Return every line below in which "fragColor" appears.

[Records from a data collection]
************

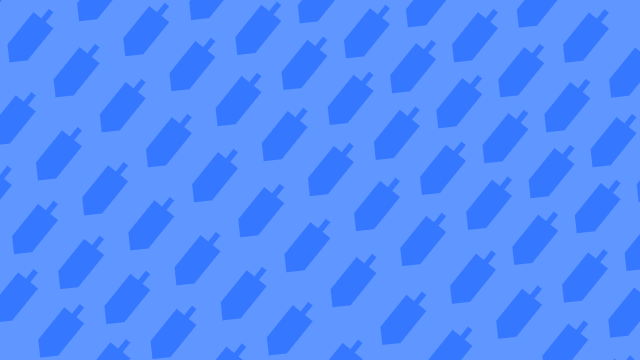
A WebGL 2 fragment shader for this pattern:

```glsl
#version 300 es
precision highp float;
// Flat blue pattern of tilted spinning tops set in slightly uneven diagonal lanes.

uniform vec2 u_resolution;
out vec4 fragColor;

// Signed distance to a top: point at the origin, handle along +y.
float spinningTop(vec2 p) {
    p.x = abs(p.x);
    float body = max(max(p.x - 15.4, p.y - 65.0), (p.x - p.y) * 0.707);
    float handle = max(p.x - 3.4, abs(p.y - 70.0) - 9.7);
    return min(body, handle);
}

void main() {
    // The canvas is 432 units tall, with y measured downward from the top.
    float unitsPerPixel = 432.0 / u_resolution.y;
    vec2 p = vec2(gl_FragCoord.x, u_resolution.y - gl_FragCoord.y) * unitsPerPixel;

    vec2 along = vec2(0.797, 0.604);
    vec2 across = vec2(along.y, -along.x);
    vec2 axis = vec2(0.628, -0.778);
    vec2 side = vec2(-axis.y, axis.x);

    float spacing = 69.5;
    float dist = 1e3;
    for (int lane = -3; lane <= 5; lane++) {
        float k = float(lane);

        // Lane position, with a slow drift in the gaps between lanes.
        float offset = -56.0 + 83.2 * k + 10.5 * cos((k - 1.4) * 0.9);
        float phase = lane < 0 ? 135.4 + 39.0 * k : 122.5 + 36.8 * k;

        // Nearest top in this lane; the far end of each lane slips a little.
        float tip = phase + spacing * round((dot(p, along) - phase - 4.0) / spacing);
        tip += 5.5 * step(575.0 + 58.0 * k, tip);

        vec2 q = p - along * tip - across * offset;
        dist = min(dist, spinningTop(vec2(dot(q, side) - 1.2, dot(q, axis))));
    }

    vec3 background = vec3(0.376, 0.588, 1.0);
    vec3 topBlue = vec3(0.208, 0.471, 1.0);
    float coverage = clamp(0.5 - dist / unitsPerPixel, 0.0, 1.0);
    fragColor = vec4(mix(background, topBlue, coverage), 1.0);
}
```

************

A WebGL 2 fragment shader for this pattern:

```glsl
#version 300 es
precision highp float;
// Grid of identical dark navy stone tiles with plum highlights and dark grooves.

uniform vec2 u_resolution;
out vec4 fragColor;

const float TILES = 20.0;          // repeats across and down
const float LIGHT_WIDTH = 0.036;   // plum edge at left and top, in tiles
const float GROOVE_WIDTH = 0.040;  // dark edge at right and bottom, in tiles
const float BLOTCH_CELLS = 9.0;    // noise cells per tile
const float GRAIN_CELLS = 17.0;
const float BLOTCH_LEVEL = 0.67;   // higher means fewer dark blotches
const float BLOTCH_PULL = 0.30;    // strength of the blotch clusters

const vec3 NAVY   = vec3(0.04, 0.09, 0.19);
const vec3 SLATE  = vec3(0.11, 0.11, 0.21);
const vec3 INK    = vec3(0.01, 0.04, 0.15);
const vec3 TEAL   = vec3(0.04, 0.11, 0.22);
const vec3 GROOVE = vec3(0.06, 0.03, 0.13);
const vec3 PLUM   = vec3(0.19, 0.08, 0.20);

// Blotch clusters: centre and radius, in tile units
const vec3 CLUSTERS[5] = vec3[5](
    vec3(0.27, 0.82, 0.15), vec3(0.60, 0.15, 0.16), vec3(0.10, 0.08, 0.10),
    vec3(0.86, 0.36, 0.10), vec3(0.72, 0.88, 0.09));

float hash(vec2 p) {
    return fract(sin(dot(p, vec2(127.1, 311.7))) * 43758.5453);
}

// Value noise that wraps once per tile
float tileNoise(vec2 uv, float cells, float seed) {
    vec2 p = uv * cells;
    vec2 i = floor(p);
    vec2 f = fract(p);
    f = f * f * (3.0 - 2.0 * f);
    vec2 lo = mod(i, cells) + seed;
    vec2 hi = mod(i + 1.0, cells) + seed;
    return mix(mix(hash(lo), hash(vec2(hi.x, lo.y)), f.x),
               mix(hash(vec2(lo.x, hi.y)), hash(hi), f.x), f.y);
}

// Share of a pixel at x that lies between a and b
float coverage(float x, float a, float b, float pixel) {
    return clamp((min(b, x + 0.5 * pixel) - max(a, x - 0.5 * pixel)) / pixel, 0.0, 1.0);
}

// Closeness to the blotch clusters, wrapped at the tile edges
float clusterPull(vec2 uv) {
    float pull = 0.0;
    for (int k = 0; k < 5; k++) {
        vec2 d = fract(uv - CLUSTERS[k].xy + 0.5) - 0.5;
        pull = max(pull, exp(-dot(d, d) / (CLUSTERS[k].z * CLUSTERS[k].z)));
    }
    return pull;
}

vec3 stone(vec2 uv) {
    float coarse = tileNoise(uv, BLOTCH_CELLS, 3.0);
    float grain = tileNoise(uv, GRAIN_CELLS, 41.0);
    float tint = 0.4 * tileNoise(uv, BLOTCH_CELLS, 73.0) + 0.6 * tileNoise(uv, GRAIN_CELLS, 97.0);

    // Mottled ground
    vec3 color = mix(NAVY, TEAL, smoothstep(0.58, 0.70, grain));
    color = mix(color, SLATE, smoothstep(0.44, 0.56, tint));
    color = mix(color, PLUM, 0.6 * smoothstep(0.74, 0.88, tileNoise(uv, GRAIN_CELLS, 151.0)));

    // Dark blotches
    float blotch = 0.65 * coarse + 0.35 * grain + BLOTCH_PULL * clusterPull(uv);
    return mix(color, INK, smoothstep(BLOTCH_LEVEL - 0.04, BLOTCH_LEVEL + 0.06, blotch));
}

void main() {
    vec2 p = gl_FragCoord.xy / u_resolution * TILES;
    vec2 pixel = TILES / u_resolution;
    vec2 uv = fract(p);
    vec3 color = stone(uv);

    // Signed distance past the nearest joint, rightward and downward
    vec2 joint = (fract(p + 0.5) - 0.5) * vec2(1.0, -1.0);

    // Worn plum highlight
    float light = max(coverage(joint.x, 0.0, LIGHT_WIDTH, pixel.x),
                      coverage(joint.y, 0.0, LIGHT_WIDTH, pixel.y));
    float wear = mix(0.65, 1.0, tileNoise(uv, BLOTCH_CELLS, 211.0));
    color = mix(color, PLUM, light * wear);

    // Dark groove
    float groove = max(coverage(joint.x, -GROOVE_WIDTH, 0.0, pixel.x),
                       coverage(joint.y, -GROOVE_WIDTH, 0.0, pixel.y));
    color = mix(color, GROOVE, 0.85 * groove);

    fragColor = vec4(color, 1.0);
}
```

************

YOUR RESPONSE:
out vec4 fragColor;
    fragColor = vec4(mix(background, topBlue, coverage), 1.0);
out vec4 fragColor;
    fragColor = vec4(color, 1.0);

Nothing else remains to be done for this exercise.